_Try it:_ When copying the entries below, leave out every picture and keep the rest exact.

Plain-text document sources:
* * * *
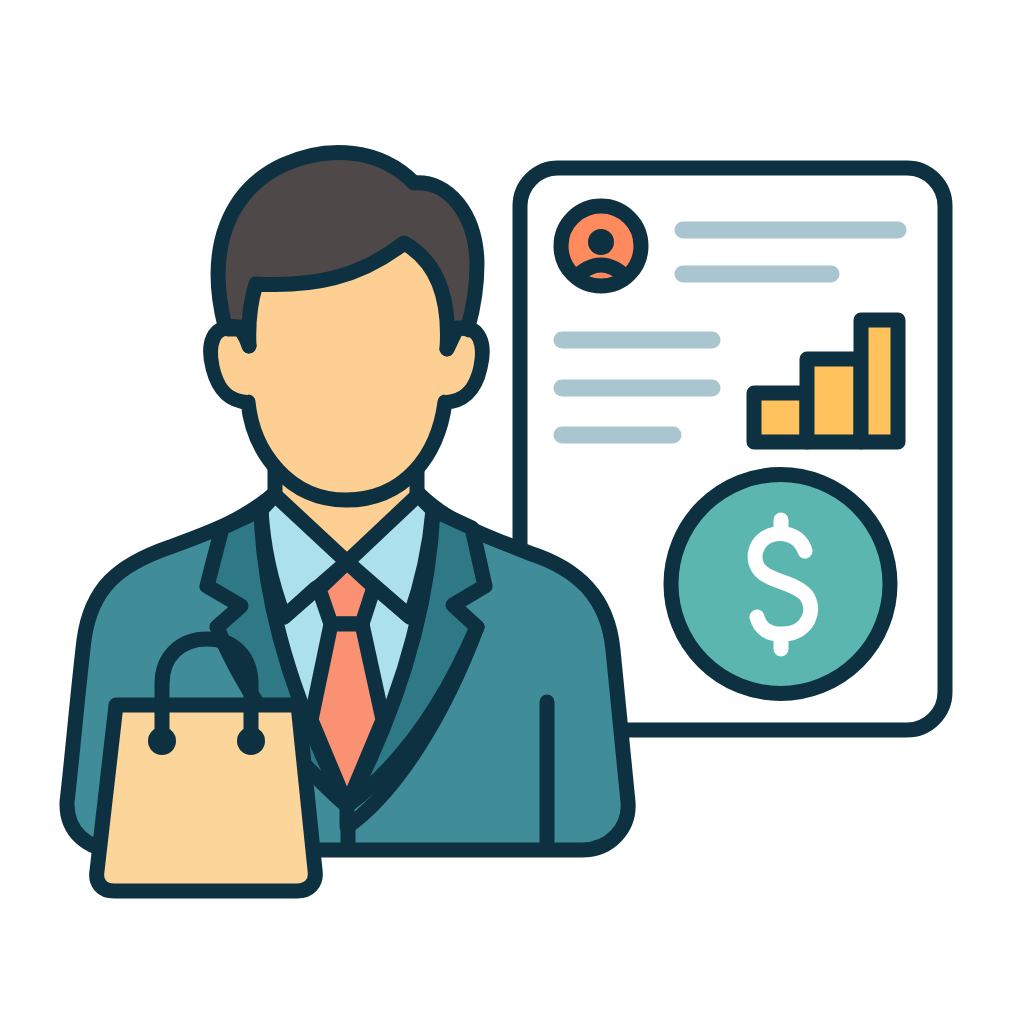
<!DOCTYPE html>
<html lang="en">
<head>
<meta charset="utf-8">
<title>Customer profile icon</title>
<style>
:root {
  --ink: #0d3140;
  --paper: #ffffff;
  --skin: #fdcf93;
  --hair: #4f4848;
  --jacket: #418c99;
  --lapel: #2f7986;
  --shirt: #ace0ec;
  --tie: #fa9173;
  --bag: #fcd59b;
  --rule: #a9c5d0;
  --bar: #ffc25c;
  --coin: #5bb6b0;
  --badge: #fe8a5e;
}
html, body { margin: 0; background: var(--paper); overflow: hidden; }
svg { display: block; width: 1024px; height: 1024px; }
.outline { stroke: var(--ink); stroke-width: 15; stroke-linejoin: round; stroke-linecap: round; }
.ink { fill: var(--ink); }
.paper { fill: var(--paper); }
.skin { fill: var(--skin); }
.hair { fill: var(--hair); }
.jacket { fill: var(--jacket); }
.lapel { fill: var(--lapel); }
.shirt { fill: var(--shirt); }
.tie { fill: var(--tie); }
.bag { fill: var(--bag); }
.bar { fill: var(--bar); }
.coin { fill: var(--coin); }
.badge { fill: var(--badge); }
.open { fill: none; }
.rules { stroke: var(--rule); stroke-width: 17; stroke-linecap: round; }
.dollar { fill: none; stroke: var(--paper); stroke-width: 15; stroke-linecap: round; stroke-linejoin: round; }
</style>
</head>
<body>
<svg viewBox="0 0 1024 1024" role="img" aria-label="Businessman with a shopping bag beside a customer profile sheet">
  <defs>
    <clipPath id="badge-clip"><circle cx="601" cy="246" r="34"/></clipPath>
  </defs>

  <g id="profile-sheet">
    <rect class="outline paper" x="520" y="168" width="425" height="562" rx="38"/>

    <g id="customer-badge">
      <circle class="outline badge" cx="601" cy="246" r="40"/>
      <circle class="ink" cx="601" cy="242" r="13"/>
      <path class="outline open" clip-path="url(#badge-clip)" d="M573 280Q601 250 629 280"/>
    </g>

    <g id="text-rules" class="rules">
      <line x1="683" y1="230" x2="898" y2="230"/>
      <line x1="683" y1="274" x2="831" y2="274"/>
      <line x1="562" y1="340" x2="712" y2="340"/>
      <line x1="562" y1="388" x2="712" y2="388"/>
      <line x1="562" y1="435" x2="673" y2="435"/>
    </g>

    <g id="bar-chart" class="outline bar">
      <rect x="754" y="393" width="53" height="49"/>
      <rect x="807" y="359" width="54" height="83"/>
      <rect x="861" y="320" width="37" height="122"/>
    </g>

    <g id="coin">
      <circle class="outline coin" cx="780.5" cy="584" r="109.5"/>
      <path class="dollar" d="M805 551C799 532 779 533 775 534C754 538 749 562 763 573C774 582 795 583 806 595C817 610 808 633 784 634C769 635 760 629 757 617M781 520V533M781 635V649"/>
    </g>
  </g>

  <g id="businessman">
    <path id="jacket" class="outline jacket" d="M275 493C245 520 208 533 170 547C118 565 91 588 84 640C78 690 73 750 67 802C66 832 88 850 116 850H582C610 850 630 828 628 802L613 650C608 598 579 569 529 553C490 537 450 525 418 493Z"/>
    <path id="neck" class="skin" d="M275 460H418V495L347 560L275 495Z"/>
    <path id="shirt" class="shirt" d="M261 510L275 492L347 560L418 492L433 510C425 580 405 680 385 710L347 800L308 710C283 650 265 580 261 510Z"/>

    <g id="tie" class="outline tie">
      <path d="M347 562L374 587L362 624H331L319 589Z"/>
      <path d="M331 624H362L383 720L347 806L311 720Z"/>
    </g>
    <g id="collar" class="outline shirt">
      <path d="M261 510L275 495L347 562L284 617C270 580 263 545 261 510Z"/>
      <path d="M433 510L418 495L347 562L410 617C423 580 430 545 433 510Z"/>
    </g>
    <path class="outline open" d="M275 468V495M417 468V495M284 617L316 588M410 617L376 588"/>

    <g id="lapels" class="outline lapel">
      <path d="M261 510C264 620 302 720 347 806C300 765 248 704 217 627L241 606L207 586L222 528Z"/>
      <path d="M433 510C428 620 392 720 347 806C395 770 441 712 477 627L453 605L485 586L472 528Z"/>
    </g>
    <path id="jacket-seams" class="outline open" d="M347 806V824M547 702V846M348 824V846M347 827C395 793 443 718 477 627"/>

    <g id="head">
      <path id="face" class="outline skin" d="M236 328C212 324 207 345 213 368C219 391 230 401 248 402C253 452 289 500 346 500C404 500 438 456 445 402C462 402 475 391 480 368C486 344 480 325 458 328L446 260L404 230L255 260Z"/>
      <path id="hair" class="outline hair" d="M225 326C205 247 230 190 283 165C329 144 381 149 414 183C449 180 476 215 477 263C477 288 474 306 468 327L447 349C450 302 440 263 404 243C359 278 313 287 256 284C250 303 248 325 249 346L240 327Z"/>
      <path id="ears" class="skin" d="M236 336C218 333 216 350 220 368C225 387 233 394 248 395L262 365L256 346C255 356 243 357 242 346ZM457 336C475 333 477 350 473 368C468 387 460 394 445 395L431 365L441 350C443 360 453 358 454 348Z"/>
      <path class="outline open" d="M249 346L243 329H228M447 349L457 328H466"/>
    </g>
  </g>

  <g id="shopping-bag">
    <path class="outline bag" d="M116 705H298L315 870C317 883 309 891 297 891H114C102 891 95 883 97 871Z"/>
    <circle class="ink" cx="162" cy="741" r="14"/>
    <circle class="ink" cx="251" cy="741" r="14"/>
    <path class="outline open" d="M162 741V684C162 655 182 639 207 639S251 655 251 684V741"/>
  </g>
</svg>
</body>
</html>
* * * *
_Exercise answer:_
<!DOCTYPE html>
<html lang="en">
<head>
<meta charset="utf-8">
<title>Customer profile icon</title>
<style>
:root {
  --ink: #0d3140;
  --paper: #ffffff;
  --skin: #fdcf93;
  --hair: #4f4848;
  --jacket: #418c99;
  --lapel: #2f7986;
  --shirt: #ace0ec;
  --tie: #fa9173;
  --bag: #fcd59b;
  --rule: #a9c5d0;
  --bar: #ffc25c;
  --coin: #5bb6b0;
  --badge: #fe8a5e;
}
html, body { margin: 0; background: var(--paper); overflow: hidden; }
svg { display: block; width: 1024px; height: 1024px; }
.outline { stroke: var(--ink); stroke-width: 15; stroke-linejoin: round; stroke-linecap: round; }
.ink { fill: var(--ink); }
.paper { fill: var(--paper); }
.skin { fill: var(--skin); }
.hair { fill: var(--hair); }
.jacket { fill: var(--jacket); }
.lapel { fill: var(--lapel); }
.shirt { fill: var(--shirt); }
.tie { fill: var(--tie); }
.bag { fill: var(--bag); }
.bar { fill: var(--bar); }
.coin { fill: var(--coin); }
.badge { fill: var(--badge); }
.open { fill: none; }
.rules { stroke: var(--rule); stroke-width: 17; stroke-linecap: round; }
.dollar { fill: none; stroke: var(--paper); stroke-width: 15; stroke-linecap: round; stroke-linejoin: round; }
</style>
</head>
<body>
<svg viewBox="0 0 1024 1024" role="img" aria-label="Businessman with a shopping bag beside a customer profile sheet">
  <defs>
    <clipPath id="badge-clip"><circle cx="601" cy="246" r="34"/></clipPath>
  </defs>

  <g id="profile-sheet">
    <rect class="outline paper" x="520" y="168" width="425" height="562" rx="38"/>

    <g id="customer-badge">
      <circle class="outline badge" cx="601" cy="246" r="40"/>
      <circle class="ink" cx="601" cy="242" r="13"/>
      <path class="outline open" clip-path="url(#badge-clip)" d="M573 280Q601 250 629 280"/>
    </g>

    <g id="text-rules" class="rules">
      <line x1="683" y1="230" x2="898" y2="230"/>
      <line x1="683" y1="274" x2="831" y2="274"/>
      <line x1="562" y1="340" x2="712" y2="340"/>
      <line x1="562" y1="388" x2="712" y2="388"/>
      <line x1="562" y1="435" x2="673" y2="435"/>
    </g>

    <g id="bar-chart" class="outline bar">
      <rect x="754" y="393" width="53" height="49"/>
      <rect x="807" y="359" width="54" height="83"/>
      <rect x="861" y="320" width="37" height="122"/>
    </g>

    <g id="coin">
      <circle class="outline coin" cx="780.5" cy="584" r="109.5"/>
      <path class="dollar" d="M805 551C799 532 779 533 775 534C754 538 749 562 763 573C774 582 795 583 806 595C817 610 808 633 784 634C769 635 760 629 757 617M781 520V533M781 635V649"/>
    </g>
  </g>

  <g id="businessman">
    <path id="jacket" class="outline jacket" d="M275 493C245 520 208 533 170 547C118 565 91 588 84 640C78 690 73 750 67 802C66 832 88 850 116 850H582C610 850 630 828 628 802L613 650C608 598 579 569 529 553C490 537 450 525 418 493Z"/>
    <path id="neck" class="skin" d="M275 460H418V495L347 560L275 495Z"/>
    <path id="shirt" class="shirt" d="M261 510L275 492L347 560L418 492L433 510C425 580 405 680 385 710L347 800L308 710C283 650 265 580 261 510Z"/>

    <g id="tie" class="outline tie">
      <path d="M347 562L374 587L362 624H331L319 589Z"/>
      <path d="M331 624H362L383 720L347 806L311 720Z"/>
    </g>
    <g id="collar" class="outline shirt">
      <path d="M261 510L275 495L347 562L284 617C270 580 263 545 261 510Z"/>
      <path d="M433 510L418 495L347 562L410 617C423 580 430 545 433 510Z"/>
    </g>
    <path class="outline open" d="M275 468V495M417 468V495M284 617L316 588M410 617L376 588"/>

    <g id="lapels" class="outline lapel">
      <path d="M261 510C264 620 302 720 347 806C300 765 248 704 217 627L241 606L207 586L222 528Z"/>
      <path d="M433 510C428 620 392 720 347 806C395 770 441 712 477 627L453 605L485 586L472 528Z"/>
    </g>
    <path id="jacket-seams" class="outline open" d="M347 806V824M547 702V846M348 824V846M347 827C395 793 443 718 477 627"/>

    <g id="head">
      <path id="face" class="outline skin" d="M236 328C212 324 207 345 213 368C219 391 230 401 248 402C253 452 289 500 346 500C404 500 438 456 445 402C462 402 475 391 480 368C486 344 480 325 458 328L446 260L404 230L255 260Z"/>
      <path id="hair" class="outline hair" d="M225 326C205 247 230 190 283 165C329 144 381 149 414 183C449 180 476 215 477 263C477 288 474 306 468 327L447 349C450 302 440 263 404 243C359 278 313 287 256 284C250 303 248 325 249 346L240 327Z"/>
      <path id="ears" class="skin" d="M236 336C218 333 216 350 220 368C225 387 233 394 248 395L262 365L256 346C255 356 243 357 242 346ZM457 336C475 333 477 350 473 368C468 387 460 394 445 395L431 365L441 350C443 360 453 358 454 348Z"/>
      <path class="outline open" d="M249 346L243 329H228M447 349L457 328H466"/>
    </g>
  </g>

  <g id="shopping-bag">
    <path class="outline bag" d="M116 705H298L315 870C317 883 309 891 297 891H114C102 891 95 883 97 871Z"/>
    <circle class="ink" cx="162" cy="741" r="14"/>
    <circle class="ink" cx="251" cy="741" r="14"/>
    <path class="outline open" d="M162 741V684C162 655 182 639 207 639S251 655 251 684V741"/>
  </g>
</svg>
</body>
</html>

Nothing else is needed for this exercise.